EXTRACTED DATA.

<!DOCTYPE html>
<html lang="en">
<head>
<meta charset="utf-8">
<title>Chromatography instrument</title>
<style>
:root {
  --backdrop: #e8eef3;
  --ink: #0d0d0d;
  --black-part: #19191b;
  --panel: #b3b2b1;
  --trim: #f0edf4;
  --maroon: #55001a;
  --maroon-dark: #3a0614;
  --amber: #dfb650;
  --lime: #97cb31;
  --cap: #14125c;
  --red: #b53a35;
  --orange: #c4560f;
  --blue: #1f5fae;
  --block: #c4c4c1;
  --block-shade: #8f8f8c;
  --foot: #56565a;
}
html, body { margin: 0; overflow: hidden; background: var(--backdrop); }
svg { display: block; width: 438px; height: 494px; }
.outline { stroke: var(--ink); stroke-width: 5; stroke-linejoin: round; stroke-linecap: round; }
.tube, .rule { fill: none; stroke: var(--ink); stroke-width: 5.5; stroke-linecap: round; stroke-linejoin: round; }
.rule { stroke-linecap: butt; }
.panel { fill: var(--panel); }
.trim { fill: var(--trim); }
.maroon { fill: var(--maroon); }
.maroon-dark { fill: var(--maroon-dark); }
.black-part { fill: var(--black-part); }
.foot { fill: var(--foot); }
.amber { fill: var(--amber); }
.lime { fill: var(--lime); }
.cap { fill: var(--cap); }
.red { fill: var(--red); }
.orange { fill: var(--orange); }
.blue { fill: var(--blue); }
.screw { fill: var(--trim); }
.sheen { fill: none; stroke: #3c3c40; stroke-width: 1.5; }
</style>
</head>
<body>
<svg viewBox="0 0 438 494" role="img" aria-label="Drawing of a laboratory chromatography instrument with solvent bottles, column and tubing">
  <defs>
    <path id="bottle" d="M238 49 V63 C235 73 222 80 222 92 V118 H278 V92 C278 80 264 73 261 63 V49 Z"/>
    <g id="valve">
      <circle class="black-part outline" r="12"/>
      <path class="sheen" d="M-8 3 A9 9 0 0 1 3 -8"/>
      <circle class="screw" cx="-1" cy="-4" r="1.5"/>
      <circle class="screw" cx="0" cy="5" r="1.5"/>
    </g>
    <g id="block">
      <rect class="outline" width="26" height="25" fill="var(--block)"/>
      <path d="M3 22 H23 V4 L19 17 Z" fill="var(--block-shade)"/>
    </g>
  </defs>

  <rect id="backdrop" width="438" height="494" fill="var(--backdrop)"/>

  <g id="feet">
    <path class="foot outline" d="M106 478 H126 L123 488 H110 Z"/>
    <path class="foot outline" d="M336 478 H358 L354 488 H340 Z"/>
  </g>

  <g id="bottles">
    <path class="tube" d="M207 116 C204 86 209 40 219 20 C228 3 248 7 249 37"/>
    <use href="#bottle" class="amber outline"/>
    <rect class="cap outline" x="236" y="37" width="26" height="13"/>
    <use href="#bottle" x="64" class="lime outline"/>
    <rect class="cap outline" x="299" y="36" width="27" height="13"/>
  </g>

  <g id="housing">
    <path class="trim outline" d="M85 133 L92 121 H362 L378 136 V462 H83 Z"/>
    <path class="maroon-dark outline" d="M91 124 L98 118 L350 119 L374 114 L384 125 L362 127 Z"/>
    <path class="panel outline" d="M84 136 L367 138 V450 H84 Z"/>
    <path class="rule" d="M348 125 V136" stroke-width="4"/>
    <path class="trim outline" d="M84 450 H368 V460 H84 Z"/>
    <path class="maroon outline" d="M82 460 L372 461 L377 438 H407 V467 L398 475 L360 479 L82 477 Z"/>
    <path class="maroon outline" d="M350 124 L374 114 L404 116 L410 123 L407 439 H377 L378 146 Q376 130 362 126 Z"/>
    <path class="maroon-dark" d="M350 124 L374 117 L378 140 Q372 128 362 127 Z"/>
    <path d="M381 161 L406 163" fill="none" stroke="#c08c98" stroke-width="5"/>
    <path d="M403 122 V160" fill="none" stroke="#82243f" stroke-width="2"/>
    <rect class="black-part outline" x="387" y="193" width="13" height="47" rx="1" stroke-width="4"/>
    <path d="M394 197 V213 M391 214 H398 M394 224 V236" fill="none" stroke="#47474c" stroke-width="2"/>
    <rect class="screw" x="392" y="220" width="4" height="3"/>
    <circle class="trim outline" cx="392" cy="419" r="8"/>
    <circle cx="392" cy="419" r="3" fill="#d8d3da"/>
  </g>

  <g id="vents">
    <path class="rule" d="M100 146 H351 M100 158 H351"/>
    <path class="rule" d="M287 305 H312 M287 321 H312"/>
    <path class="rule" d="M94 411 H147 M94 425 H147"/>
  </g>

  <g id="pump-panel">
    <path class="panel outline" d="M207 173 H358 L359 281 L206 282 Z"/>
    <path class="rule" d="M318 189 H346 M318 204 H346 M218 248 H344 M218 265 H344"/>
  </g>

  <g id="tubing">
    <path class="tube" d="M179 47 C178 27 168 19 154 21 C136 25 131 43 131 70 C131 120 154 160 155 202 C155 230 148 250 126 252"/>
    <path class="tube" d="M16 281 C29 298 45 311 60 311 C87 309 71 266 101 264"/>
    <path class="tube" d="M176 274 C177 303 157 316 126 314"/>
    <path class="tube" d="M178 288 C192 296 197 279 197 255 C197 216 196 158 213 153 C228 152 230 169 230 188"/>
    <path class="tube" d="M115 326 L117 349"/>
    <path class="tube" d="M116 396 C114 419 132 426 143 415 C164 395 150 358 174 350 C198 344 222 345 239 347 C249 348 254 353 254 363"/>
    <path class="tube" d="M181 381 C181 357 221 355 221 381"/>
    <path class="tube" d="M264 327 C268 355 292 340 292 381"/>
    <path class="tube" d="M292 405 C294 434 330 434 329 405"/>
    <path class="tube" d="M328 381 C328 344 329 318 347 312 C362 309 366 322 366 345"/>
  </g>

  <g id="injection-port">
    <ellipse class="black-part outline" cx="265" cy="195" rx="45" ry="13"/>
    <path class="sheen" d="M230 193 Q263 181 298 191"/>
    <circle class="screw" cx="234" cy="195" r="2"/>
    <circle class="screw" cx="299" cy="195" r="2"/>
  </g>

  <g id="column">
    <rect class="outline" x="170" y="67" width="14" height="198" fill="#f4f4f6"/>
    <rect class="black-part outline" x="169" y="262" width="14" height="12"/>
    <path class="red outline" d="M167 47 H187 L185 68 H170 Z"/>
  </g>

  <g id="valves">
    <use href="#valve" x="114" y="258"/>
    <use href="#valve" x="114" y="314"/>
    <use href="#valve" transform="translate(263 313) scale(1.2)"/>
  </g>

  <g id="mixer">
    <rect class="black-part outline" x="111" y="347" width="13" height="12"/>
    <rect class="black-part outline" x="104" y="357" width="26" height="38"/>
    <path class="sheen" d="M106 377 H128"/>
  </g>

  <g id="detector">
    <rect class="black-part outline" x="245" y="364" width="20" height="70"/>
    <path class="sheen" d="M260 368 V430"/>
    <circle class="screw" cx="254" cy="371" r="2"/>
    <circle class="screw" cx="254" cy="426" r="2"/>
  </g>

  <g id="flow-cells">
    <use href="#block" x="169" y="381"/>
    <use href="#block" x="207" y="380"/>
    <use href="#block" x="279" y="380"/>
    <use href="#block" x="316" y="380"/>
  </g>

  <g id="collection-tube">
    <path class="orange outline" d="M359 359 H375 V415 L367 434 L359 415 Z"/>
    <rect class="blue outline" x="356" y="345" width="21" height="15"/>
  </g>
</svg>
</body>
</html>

ABOUT THIS TASK.
In the material above, which lines contain "black"? Copy each of them.

OUTPUT BELOW.
  --black-part: #19191b;
.black-part { fill: var(--black-part); }
      <circle class="black-part outline" r="12"/>
    <rect class="black-part outline" x="387" y="193" width="13" height="47" rx="1" stroke-width="4"/>
    <ellipse class="black-part outline" cx="265" cy="195" rx="45" ry="13"/>
    <rect class="black-part outline" x="169" y="262" width="14" height="12"/>
    <rect class="black-part outline" x="111" y="347" width="13" height="12"/>
    <rect class="black-part outline" x="104" y="357" width="26" height="38"/>
    <rect class="black-part outline" x="245" y="364" width="20" height="70"/>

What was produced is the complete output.